- Opening Delimiter -

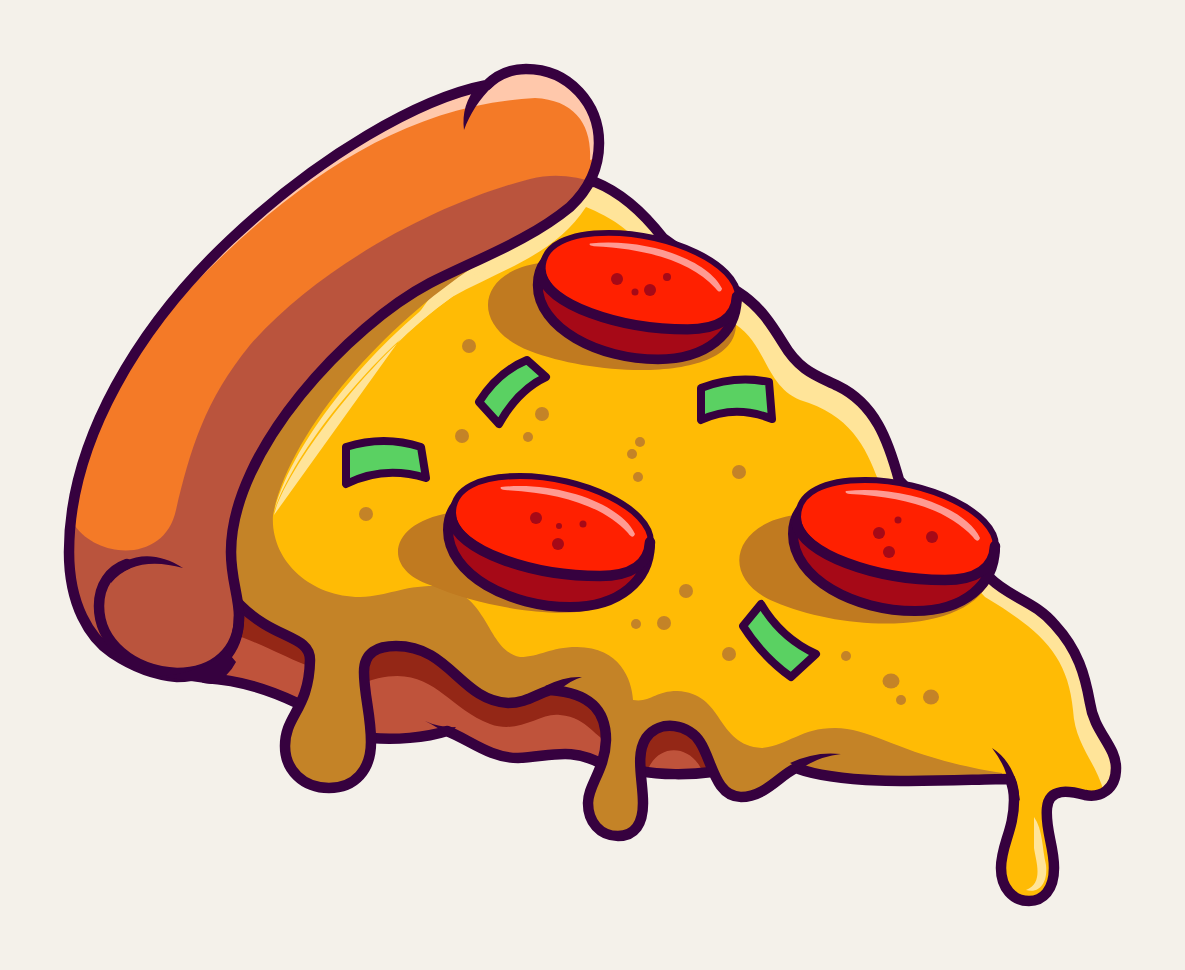
<!DOCTYPE html>
<html lang="en">
<head>
<meta charset="utf-8">
<title>Pizza slice illustration</title>
<style>
:root {
  --paper: #f4f1ea;
  --ink: #36013f;
  --cheese: #ffbb05;
  --cheese-light: #ffe499;
  --cheese-shade: #c48327;
  --topping-shade: #c07a20;
  --crust: #f47a27;
  --crust-light: #ffc8ab;
  --crust-shade: #ba543d;
  --base: #bf533b;
  --base-shade: #942716;
  --salami: #ff2000;
  --salami-side: #a60917;
  --salami-light: #ff9a92;
  --pepper: #5ad162;
}
html, body { margin: 0; height: 100%; overflow: hidden; background: var(--paper); }
svg { display: block; width: 1185px; height: 970px; }
.outline { fill: none; stroke: var(--ink); stroke-width: 10.5; stroke-linejoin: round; stroke-linecap: round; }
.ink { fill: var(--ink); }
.cheese { fill: var(--cheese); }
.cheese-light { fill: var(--cheese-light); }
.cheese-shade { fill: var(--cheese-shade); }
.topping-shade { fill: var(--topping-shade); }
.crust { fill: var(--crust); }
.crust-light { fill: var(--crust-light); }
.crust-shade { fill: var(--crust-shade); }
.base { fill: var(--base); }
.base-shade { fill: var(--base-shade); }
.salami { fill: var(--salami); stroke: var(--ink); stroke-width: 6; }
.salami-side { fill: var(--salami-side); stroke: var(--ink); stroke-width: 10; stroke-linejoin: round; }
.salami-light { fill: var(--salami-light); }
.salami-spots { fill: var(--salami-side); }
.pepper { fill: var(--pepper); stroke: var(--ink); stroke-width: 8; stroke-linejoin: round; }
</style>
</head>
<body>
<svg viewBox="0 0 1185 970" role="img" aria-label="Slice of pizza with melting cheese, salami and green pepper">
  <defs>
    <path id="cheese-shape" d="M560 180L595 182C625 194 646 216 663 238L738 292C760 306 772 325 783 343C800 372 818 376 838 386C875 404 888 440 899 480L990 578C1010 598 1035 601 1055 625C1078 650 1085 675 1090 703C1094 732 1116 746 1116 768C1116 790 1100 798 1085 795C1070 791 1049 787 1047 808C1045 830 1054 845 1054 868C1054 890 1043 901 1029 901C1013 901 1001 888 1001 868C1001 845 1014 830 1014 800Q1014 788 1010 779C960 779 850 788 796 768C780 775 765 797 741 797C715 797 712 760 700 742C690 725 660 718 646 738C635 755 643 780 643 803C643 824 635 836 618 836C600 836 588 822 588 803C588 785 605 770 606 740C606 715 595 693 550 690C535 695 525 703 508 703C460 700 450 646 396 646C378 646 364 652 364 672C364 695 371 715 371 742C371 770 355 788 329 788C303 788 285 770 285 746C285 715 309 710 310 660C310 635 275 640 240 605L200 560L300 340Z"/>
    <path id="crust-shape" d="M487 85C498 74 510 69 526 69C570 69 599 105 599 143C599 170 588 190 570 207C530 240 480 258 430 283C350 325 231 450 231 552C231 580 239 596 239 617C239 650 218 677 177 677C150 675 130 665 112 653C90 638 69 605 69 552C69 440 140 325 230 240C320 155 420 98 487 85Z"/>
    <path id="base-shape" d="M205 678C240 680 270 690 297 703L340 738L371 738C395 740 425 738 447 731C470 740 490 758 518 758C550 757 570 746 604 765L640 771C660 775 690 775 716 772L700 700L520 660L400 610L230 585Z"/>
    <clipPath id="cheese-clip"><use href="#cheese-shape"/></clipPath>
    <clipPath id="crust-clip"><use href="#crust-shape"/></clipPath>
    <clipPath id="base-clip"><use href="#base-shape"/></clipPath>
    <g id="salami-slice">
      <path class="salami-side" d="M456 505C449 514 448 522 448 530C448 575 510 607 570 607C620 607 649 580 650 545L590 500Z"/>
      <path class="salami" d="M453 513C453 488 480 476 520 476C582 476 651 508 651 542C651 566 630 577 600 577C530 577 453 547 453 513Z"/>
      <path class="outline" d="M451 518C457 550 530 576 600 576C630 576 649 565 650 542"/>
      <path class="salami-light" d="M501 487C560 481 622 505 635 534Q633 540 628 533C605 508 565 493 505 490Q499 489 501 487Z"/>
    </g>
  </defs>

  <g id="base">
    <use href="#base-shape" class="base"/>
    <g clip-path="url(#base-clip)" class="base-shade">
      <path d="M230 590V633C265 645 280 655 306 665L320 620Z"/>
      <path d="M355 630V686C430 655 440 705 490 724C520 735 540 712 560 715C590 718 592 738 615 745V670Z"/>
      <path d="M635 700V775H646C655 742 692 742 704 775H720V700Z"/>
    </g>
    <path class="outline" d="M205 678C240 680 270 690 297 703M371 738C395 740 425 738 447 731C470 740 490 758 518 758C550 757 570 746 604 765M640 771C660 775 690 775 712 772"/>
    <path class="ink" d="M425 721Q440 728 456 727L448 736Q438 727 425 721Z"/>
  </g>

  <g id="cheese">
    <use href="#cheese-shape" class="cheese"/>
    <g clip-path="url(#cheese-clip)">
      <path class="cheese-light" d="M586 207C612 218 628 228 645 250L735 324C767 345 765 385 800 400C850 415 865 445 879 482L985 597C1040 630 1068 655 1073 710C1075 745 1095 760 1104 792L1140 790V560L900 300L600 150L500 200L274 515C285 470 370 355 452 297C500 270 555 255 586 207Z"/>
      <path class="cheese-shade" d="M475 266C385 325 290 430 273 515C270 560 310 597 360 597C390 596 400 586 435 586C490 590 485 650 520 657C540 657 550 647 577 647C620 647 632 680 633 700C650 703 655 691 677 691C725 693 715 745 762 748C790 745 800 728 835 728C875 728 900 757 1002 773L1008 800H800L740 850H200V450L420 250Z"/>
      <path class="cheese-light" d="M460 280C375 340 292 440 274 512C292 455 370 355 452 297L490 268Z"/>
    </g>
    <path class="cheese-light" d="M1034 817C1043 830 1042 848 1046 865C1048 882 1040 894 1026 890C1044 883 1036 862 1034 848Z"/>
    <use href="#cheese-shape" class="outline"/>
    <g class="ink">
      <path d="M545 686Q565 676 582 677Q569 681 560 690Z"/>
      <path d="M790 763Q815 751 841 754Q817 757 801 769Z"/>
      <path d="M992 748Q1016 763 1020 801L1008 785Q1008 769 992 748Z"/>
    </g>
  </g>

  <g id="crust">
    <use href="#crust-shape" class="crust-shade"/>
    <g clip-path="url(#crust-clip)">
      <path class="crust" d="M60 510L75 526C100 560 165 562 176 510C190 450 205 400 250 345C320 265 440 202 530 179C555 173 575 176 600 184L620 50H400L60 350Z"/>
      <path class="crust-light" d="M190 288C290 185 400 105 535 98C575 100 592 125 590 160L620 150V50H480L200 250Z"/>
    </g>
    <use href="#crust-shape" class="outline"/>
    <path class="outline" d="M239 617C239 650 215 673 177 673C132 671 99 642 99 606C99 585 110 570 127 564"/>
    <path class="ink" d="M108 576C126 553 155 550 183 568C155 560 128 562 111 583Z"/>
    <path class="ink" d="M478 84C466 99 462 113 464 130C470 114 479 99 494 85Z"/>
    <path class="ink" d="M155 676Q200 675 226 650L236 662Q228 678 212 684Z"/>
  </g>

  <g id="cheese-spots" class="cheese-shade">
    <circle cx="469" cy="346" r="7"/>
    <circle cx="542" cy="414" r="7"/>
    <circle cx="462" cy="436" r="7"/>
    <circle cx="528" cy="437" r="5"/>
    <circle cx="366" cy="514" r="7"/>
    <circle cx="640" cy="442" r="5"/>
    <circle cx="632" cy="454" r="5"/>
    <circle cx="638" cy="477" r="5"/>
    <circle cx="739" cy="472" r="7"/>
    <circle cx="686" cy="591" r="7"/>
    <circle cx="664" cy="623" r="7"/>
    <circle cx="636" cy="624" r="5"/>
    <circle cx="729" cy="654" r="7"/>
    <circle cx="846" cy="656" r="5"/>
    <ellipse cx="891" cy="681" rx="8.5" ry="7.5"/>
    <circle cx="901" cy="700" r="5"/>
    <ellipse cx="931" cy="697" rx="8" ry="7.5"/>
  </g>

  <g id="salami-shadows" class="topping-shade">
    <path d="M540 263C475 272 470 328 530 351C600 378 735 382 736 325L640 300Z"/>
    <path d="M450 513C390 522 380 568 430 585C480 607 550 617 585 611L550 550Z"/>
    <path d="M795 515C730 524 720 580 775 602C845 632 965 636 990 580L900 550Z"/>
  </g>

  <g id="salami">
    <use href="#salami-slice" transform="matrix(.986 0 0 .966 96 -227)"/>
    <use href="#salami-slice"/>
    <use href="#salami-slice" transform="translate(345 4)"/>
    <g class="salami-spots">
      <circle cx="617" cy="279" r="6"/>
      <circle cx="635" cy="292" r="3.5"/>
      <circle cx="650" cy="290" r="6"/>
      <circle cx="667" cy="277" r="4"/>
      <circle cx="536" cy="518" r="6"/>
      <circle cx="559" cy="526" r="3"/>
      <circle cx="583" cy="524" r="3.5"/>
      <circle cx="558" cy="544" r="6"/>
      <circle cx="879" cy="533" r="6"/>
      <circle cx="898" cy="520" r="3.5"/>
      <circle cx="932" cy="537" r="6"/>
      <circle cx="889" cy="552" r="6"/>
    </g>
  </g>

  <g id="peppers" class="pepper">
    <path d="M527 360L546 377Q518 390 499 424L479 402Q498 372 527 360Z"/>
    <path d="M701 388Q735 375 769 382L772 419Q735 404 701 420Z"/>
    <path d="M346 447Q384 435 421 447L426 478Q384 465 346 484Z"/>
    <path d="M761 604L743 626Q763 657 791 677L816 654Q781 638 761 604Z"/>
  </g>
</svg>
</body>
</html>
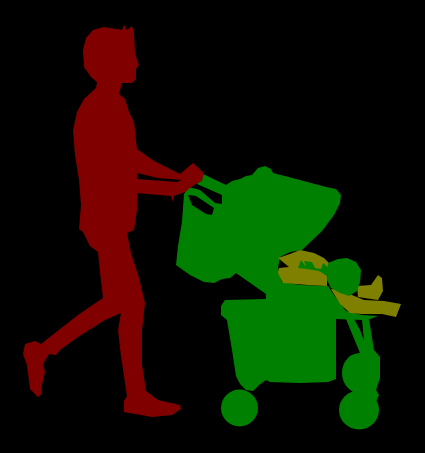
<!DOCTYPE html>
<html lang="en">
<head>
<meta charset="utf-8">
<title>Walking with a stroller</title>
<style>
:root { --ground: #000000; --walker: #800000; --stroller: #008000; --child: #808000; }
html, body { margin: 0; background: var(--ground); overflow: hidden; }
svg { display: block; width: 425px; height: 453px; }
.ground { fill: var(--ground); }
.walker { fill: var(--walker); }
.stroller { fill: var(--stroller); }
.child { fill: var(--child); }
</style>
</head>
<body>
<svg viewBox="0 0 425 453" role="img" aria-label="Silhouette of a person pushing a stroller with a child in it">
  <rect class="ground" width="425" height="453"/>

  <g class="stroller">
    <path id="handle" fill-rule="evenodd" d="M203 174L226 185L232 181L240 179L246 176L252 175L258 168L265 166L271 169L273 173L300 180L326 187L336 189L341 195L340 203L334 215L322 231L302 250L290 252L280 257L278 268L282 282L300 285L328 286L334 295L346 311L362 315L378 316L370 319L362 320L336 319L336 379L328 382L300 383L270 382L266 380L259 385L253 391L246 390L240 384L236 376L232 350L227 320L221 315L221 306L225 300L266 299L266 294L236 273L230 278L222 279L214 283L204 282L190 275L176 265L178 246L182 222L184 194L189 187L200 190L215 203L222 204L222 195L197 184ZM188 195L192 205L206 214L212 215L214 208L196 196Z"/>
    <path id="rear-leg" d="M346 319L354 319L360 330L364 341L362 319L369 319L374 350L380 357V378L376 390L379 395L375 404H350L354 393L347 386L343 378L344 364L350 356L360 353Z"/>
    <circle id="front-wheel" cx="239.500" cy="408" r="18.500"/>
    <ellipse id="middle-wheel" cx="360" cy="373" rx="18" ry="20"/>
    <ellipse id="back-wheel" cx="359" cy="410" rx="20" ry="19.500"/>
  </g>

  <g class="child">
    <path id="child-body" d="M278 258L290 254L300 250L314 253L324 258L329 263V270L327 276V286L308 285L283 283L278 273L279 268L289 267Z"/>
    <path id="child-foot" d="M357 286L371 285L378 275L382 278L383 291L378 300L358 297Z"/>
    <path id="child-leg" d="M331 289L342 290L352 295L364 300L384 301L401 304L396 317L382 314L362 314L350 313L340 304Z"/>
  </g>
  <path id="harness" class="stroller" d="M301 260L306 267L304 261L312 262L315 268L321 269L323 263L330 269L327 276L319 271L307 269L298 268Z"/>
  <path id="tray" class="stroller" d="M328 263L338 259L347 258L356 262L361 270L360 282L357 291L349 296L340 293L331 288L327 280Z"/>

  <g class="walker">
    <path id="head-and-torso" d="M122 30L124 25L127 30L132 26L134 33L135 54L139 65L136 69L136 79L132 83L122 83L119 94L125 99L129 112L134 122L137 149L154 161L180 174L193 163L204 173L202 181L194 185L185 192L174 196L173 202L171 196L137 193V210L134 230L127 233L131 253L139 278L145 303L142 330L142 365L146 391L158 400L180 405L181 409L172 415L152 417L124 412L124 401L127 396L121 356L118 330L121 313L105 320L78 337L60 350L56 355L49 354L43 364L45 372L41 389L42 394L38 397L30 389L27 365L23 354L25 344L35 341L41 344L55 333L78 315L103 298L100 272L98 252L90 246L83 232L79 229L81 205L79 180L75 155L73 130L77 112L84 99L96 88L97 82L91 77L84 67L83 50L86 38L93 30L104 27Z"/>
  </g>
  <path id="arm-gap" class="ground" d="M137 173L158 178L182 180L177 182L137 179Z"/>
</svg>
</body>
</html>
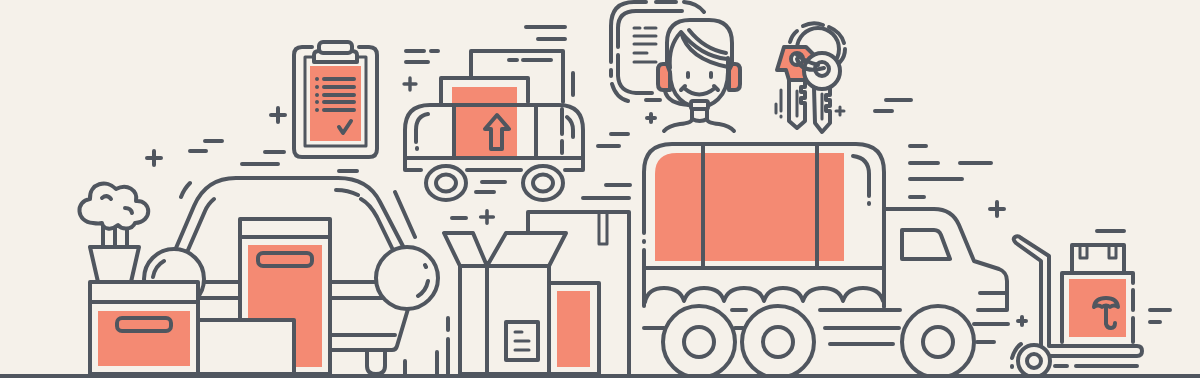
<!DOCTYPE html>
<html lang="en">
<head>
<meta charset="utf-8">
<title>Moving and delivery banner</title>
<style>
:root { --paper: #f5f1ea; --ink: #50565f; --coral: #f48a73; }
html, body { margin: 0; overflow: hidden; background: var(--paper); }
.banner { display: block; width: 1200px; height: 378px; background: var(--paper); fill: none; stroke: var(--ink); stroke-width: 4; stroke-linecap: round; stroke-linejoin: round; }
.solid { fill: var(--paper); }
.coral { fill: var(--coral); stroke: none; }
.coral-line { fill: var(--coral); }
.fine { stroke-width: 3; }
</style>
</head>
<body>
<svg class="banner" viewBox="0 0 1200 378" role="img" aria-label="Moving service: sofa, boxes, van, clipboard, support agent, keys, truck and hand cart">
  <defs>
    <path id="plus" d="M-7 0H7M0-7V7"/>
    <path id="plus-small" d="M-4 0H4M0-4V4"/>
    <g id="truck-wheel" class="solid"><circle r="36"/><circle r="15"/></g>
    <g id="van-wheel" class="solid"><ellipse rx="20" ry="17"/><ellipse rx="10" ry="8.5"/></g>
  </defs>

  <g id="plant">
    <path d="M103 226V246M115 228V246M127 226V246"/>
    <path class="solid" d="M93 223C76 222 75 201 90 199C89 183 107 179 116 189C127 183 138 190 136 201C152 200 153 222 135 223C132 230 122 230 118 225C111 231 103 229 102 223Q99 224 93 223Z"/>
    <path d="M102 198Q107 194 111 199M125 208Q131 208 132 213"/>
    <path class="solid" d="M90 247H139L131 282H98Z"/>
  </g>

  <g id="sofa">
    <path d="M176 248L194 206Q206 178 236 178H338Q368 178 380 202L405 250"/>
    <path d="M188 250L205 211Q208 204 214 199M393 250L377 217Q370 204 361 199M336 190Q348 190 358 195M181 197Q184 189 190 183M395 192L415 237"/>
    <path d="M199 282H240M331 282H382M199 298H240M331 298H388M331 335H395M331 350H392Q396 350 397 346L408 309"/>
    <path d="M367 351V366Q367 374 376 374Q385 374 385 366V351"/>
    <circle class="solid" cx="174" cy="279" r="30"/>
    <circle class="solid" cx="407" cy="278" r="31"/>
    <path d="M153 277Q155 266 164 261M418 296Q426 291 428 281M425 265L426 267"/>
    <path d="M405 361V374M437 352V374M448 318V330M448 339V374"/>
  </g>

  <g id="storage-boxes">
    <path class="solid" d="M240 219H330V374H240Z"/>
    <path class="coral" d="M248 245H322V367H248Z"/>
    <path d="M240 237H330"/>
    <rect class="coral-line" x="258" y="253" width="54" height="13" rx="5"/>
    <path class="solid" d="M198 320H294V374H198Z"/>
    <path class="solid" d="M90 282H198V374H90Z"/>
    <path class="coral" d="M98 311H190V366H98Z"/>
    <path d="M90 302H198"/>
    <rect class="coral-line" x="117" y="318" width="54" height="13" rx="5"/>
  </g>

  <g id="clipboard">
    <path d="M312 47H302Q294 47 294 55V149Q294 157 302 157H369Q377 157 377 149V55Q377 47 369 47H359"/>
    <path class="coral" d="M310 66H361V141H310Z"/>
    <path d="M315 57H305V146H366V57H356" class="fine"/>
    <path class="solid" d="M314 62V55Q314 51 319 51H352Q357 51 357 55V62Z"/>
    <rect class="solid" x="319" y="42" width="33" height="11" rx="4"/>
    <path d="M324 79H354M324 87H354M324 95H354M324 102H354M324 110H354"/>
    <path d="M317 79V79M317 87V87M317 95V95M317 102V102M317 110V110M339 127L343 133L351 121"/>
  </g>

  <g id="van">
    <path d="M471 78V51H563V102M509 60H517M523 60H551M573 73V95M562 109V134M562 141V153"/>
    <path d="M441 103V78H528V102"/>
    <path class="coral" d="M452 87H517V156H452Z"/>
    <path d="M405 170V130Q405 105 430 105H559Q583 105 583 130V170H565M405 158H583M405 170H421M467 170H521M454 105V158M536 105V158"/>
    <path d="M416 142V130Q416 116 428 114M417 148V149M573 137V130Q573 122 567 117"/>
    <path class="coral-line" d="M497 115L509 129H502V149H491V129H485Z"/>
    <use href="#van-wheel" x="446" y="183"/>
    <use href="#van-wheel" x="543" y="183"/>
    <path d="M482 182H505M476 192H494"/>
  </g>

  <g id="packing-boxes">
    <path d="M528 232V212H629V374"/>
    <path class="fine" d="M599 212V244H607V212"/>
    <path class="solid" d="M460 266H549V374H460ZM487 266V374"/>
    <path class="solid" d="M444 233H473L487 266H460ZM487 266L506 233H566L549 266Z"/>
    <path class="solid" d="M549 283H599V374H549Z"/>
    <path class="coral" d="M557 291H590V367H557Z"/>
    <rect x="506" y="322" width="32" height="38"/>
    <path class="fine" d="M515 332H522M515 341H529M515 350H529"/>
  </g>

  <g id="support-agent">
    <path d="M611 62V26Q611 2 634 2H646M656 2H676M684 2Q697 3 704 12M611 70V76M612 84Q616 98 628 101"/>
    <path d="M618 47V28Q618 11 636 11H682M618 55V76Q619 92 636 93H652M646 100H660M618 38V40"/>
    <path class="fine" d="M634 28H640M645 28H656M634 36H656M634 44H656M634 53H647M634 62H656"/>
    <path class="solid" d="M692 108V119Q692 123 680 124Q668 126 664 131M707 108V119Q707 123 719 124Q730 126 734 131"/>
    <path d="M692 119Q700 123 707 119"/>
    <path class="coral-line" d="M670 64H663Q658 64 658 70V84Q658 90 663 90H670ZM729 64H735Q740 64 740 70V84Q740 90 735 90H729Z"/>
    <path class="solid" d="M667 64V43Q667 20 690 20H709Q732 20 732 43V64L728 72C728 98 711 107 699 107C687 107 670 98 670 72Z"/>
    <path d="M670 68Q668 46 681 32Q688 59 728 67M681 32Q700 56 727 59M689 30Q704 49 726 53M728 72V58"/>
    <path d="M688 73V77M711 73V77M684 88Q699 101 715 88M681 90L685 86M714 86L718 90"/>
    <path d="M665 91Q668 104 690 105"/>
    <rect class="solid" x="691" y="101" width="17" height="8" rx="2"/>
  </g>

  <g id="keys">
    <circle cx="818" cy="49" r="21"/>
    <path d="M790 42Q792 35 797 31M803 26Q813 21 823 25M829 27Q841 32 844 43M845 49Q845 57 840 62"/>
    <path class="solid" d="M790 80H805V87H801V92H805V98H801V103H805V121L797 128L789 121V80Z"/>
    <path class="fine" d="M797 91V116"/>
    <path class="coral-line" d="M784 47H806L813 54V72L807 80H789L786 70L777 70Z"/>
    <circle class="solid" cx="797" cy="59" r="6"/>
    <path class="solid" d="M814 88H830V95H826V100H830V106H826V111H830V123L822 132L815 123Z"/>
    <path class="fine" d="M822 94V119"/>
    <circle class="solid" cx="822" cy="71" r="18"/>
    <circle cx="822" cy="69" r="7"/>
    <path d="M797 59Q802 74 824 68M797 55Q806 62 818 65"/>
    <path class="fine" d="M776 104V113M781 90V111M781 116V117"/>
  </g>

  <g id="truck">
    <path class="coral" d="M655 261V174Q655 153 677 153H844V261Z"/>
    <path d="M644 233V172Q644 144 672 144H856Q884 144 884 172V307M644 241V242M644 250V306M644 268H884M703 144V268M817 144V268"/>
    <path d="M853 156Q869 158 869 174V196M869 203V204"/>
    <path d="M645 302Q648 288 664 288Q680 288 684 301Q688 288 704 288Q720 288 724 301Q728 288 744 288Q760 288 764 301Q768 288 783 288Q799 288 803 301Q807 288 823 288Q839 288 843 301Q847 288 863 288Q879 288 883 301"/>
    <path d="M884 209H934Q952 209 959 225L974 261L999 269Q1007 272 1007 281V310H978M820 310H900M732 310H746"/>
    <path d="M902 230H934Q939 230 941 235L950 259H902ZM980 293H1006"/>
    <path d="M644 328H664M735 328H743M825 328H899M830 344H893M830 310H890M974 324H1008M977 342H994"/>
    <use href="#truck-wheel" x="699" y="342"/>
    <use href="#truck-wheel" x="778" y="342"/>
    <use href="#truck-wheel" x="938" y="342"/>
  </g>

  <g id="hand-cart">
    <path class="solid" d="M1041 346V261L1016 243Q1012 239 1015 237Q1018 235 1021 238L1049 256V346H1137Q1142 346 1142 351Q1142 356 1137 356H1048"/>
    <circle class="solid" cx="1034" cy="361" r="16"/>
    <circle cx="1034" cy="361" r="7"/>
    <path d="M1012 358Q1015 348 1021 344M1012 366V367M1055 366H1067M1076 366H1137"/>
    <path class="solid" d="M1072 272V245H1124V272"/>
    <path class="fine" d="M1080 246V258H1087V246M1109 246V258H1116V246"/>
    <path class="coral" d="M1069 279H1126V337H1069Z"/>
    <path d="M1062 342V273H1133V283M1133 290V310M1133 318V342"/>
    <path d="M1094 307Q1095 298 1106 298Q1117 298 1118 307Q1114 304 1110 307Q1106 304 1102 307Q1098 304 1094 307ZM1106 307V324Q1107 328 1111 328Q1115 328 1115 323"/>
    <path d="M1097 231H1124M1150 310H1170M1150 322H1160"/>
  </g>

  <g id="motion-lines">
    <path d="M205 141H222M190 151H206M265 152H284M242 164H278M339 171H357"/>
    <path d="M406 51H424M431 51H438M406 62H428M526 27H565M538 39H565"/>
    <path d="M611 134H628M598 146H619M606 185H630M583 198H629M452 218H466"/>
    <path d="M886 100H911M875 111H892M910 146H926M910 163H938M960 163H991M910 179H962M910 197H924"/>
    <use href="#plus" x="154" y="158"/>
    <use href="#plus" x="278" y="115"/>
    <use href="#plus" x="410" y="84" transform="translate(61.5 12.6) scale(.85)"/>
    <use href="#plus" x="487" y="217" transform="translate(48.7 21.7) scale(.9)"/>
    <use href="#plus" x="997" y="209"/>
    <use href="#plus-small" x="651" y="118"/>
    <use href="#plus-small" class="fine" x="840" y="111"/>
    <use href="#plus-small" x="1022" y="321"/>
  </g>

  <path id="ground" d="M0 376H1200"/>
</svg>
</body>
</html>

- Closing Delimiter -

• **The problem**
Each line in the listing above from the one containing "233V172Q644 144 672" through the one containing "230H934Q939 230 941" should be repeated exactly, and no other line.

• **Response for this exercise**
    <path d="M644 233V172Q644 144 672 144H856Q884 144 884 172V307M644 241V242M644 250V306M644 268H884M703 144V268M817 144V268"/>
    <path d="M853 156Q869 158 869 174V196M869 203V204"/>
    <path d="M645 302Q648 288 664 288Q680 288 684 301Q688 288 704 288Q720 288 724 301Q728 288 744 288Q760 288 764 301Q768 288 783 288Q799 288 803 301Q807 288 823 288Q839 288 843 301Q847 288 863 288Q879 288 883 301"/>
    <path d="M884 209H934Q952 209 959 225L974 261L999 269Q1007 272 1007 281V310H978M820 310H900M732 310H746"/>
    <path d="M902 230H934Q939 230 941 235L950 259H902ZM980 293H1006"/>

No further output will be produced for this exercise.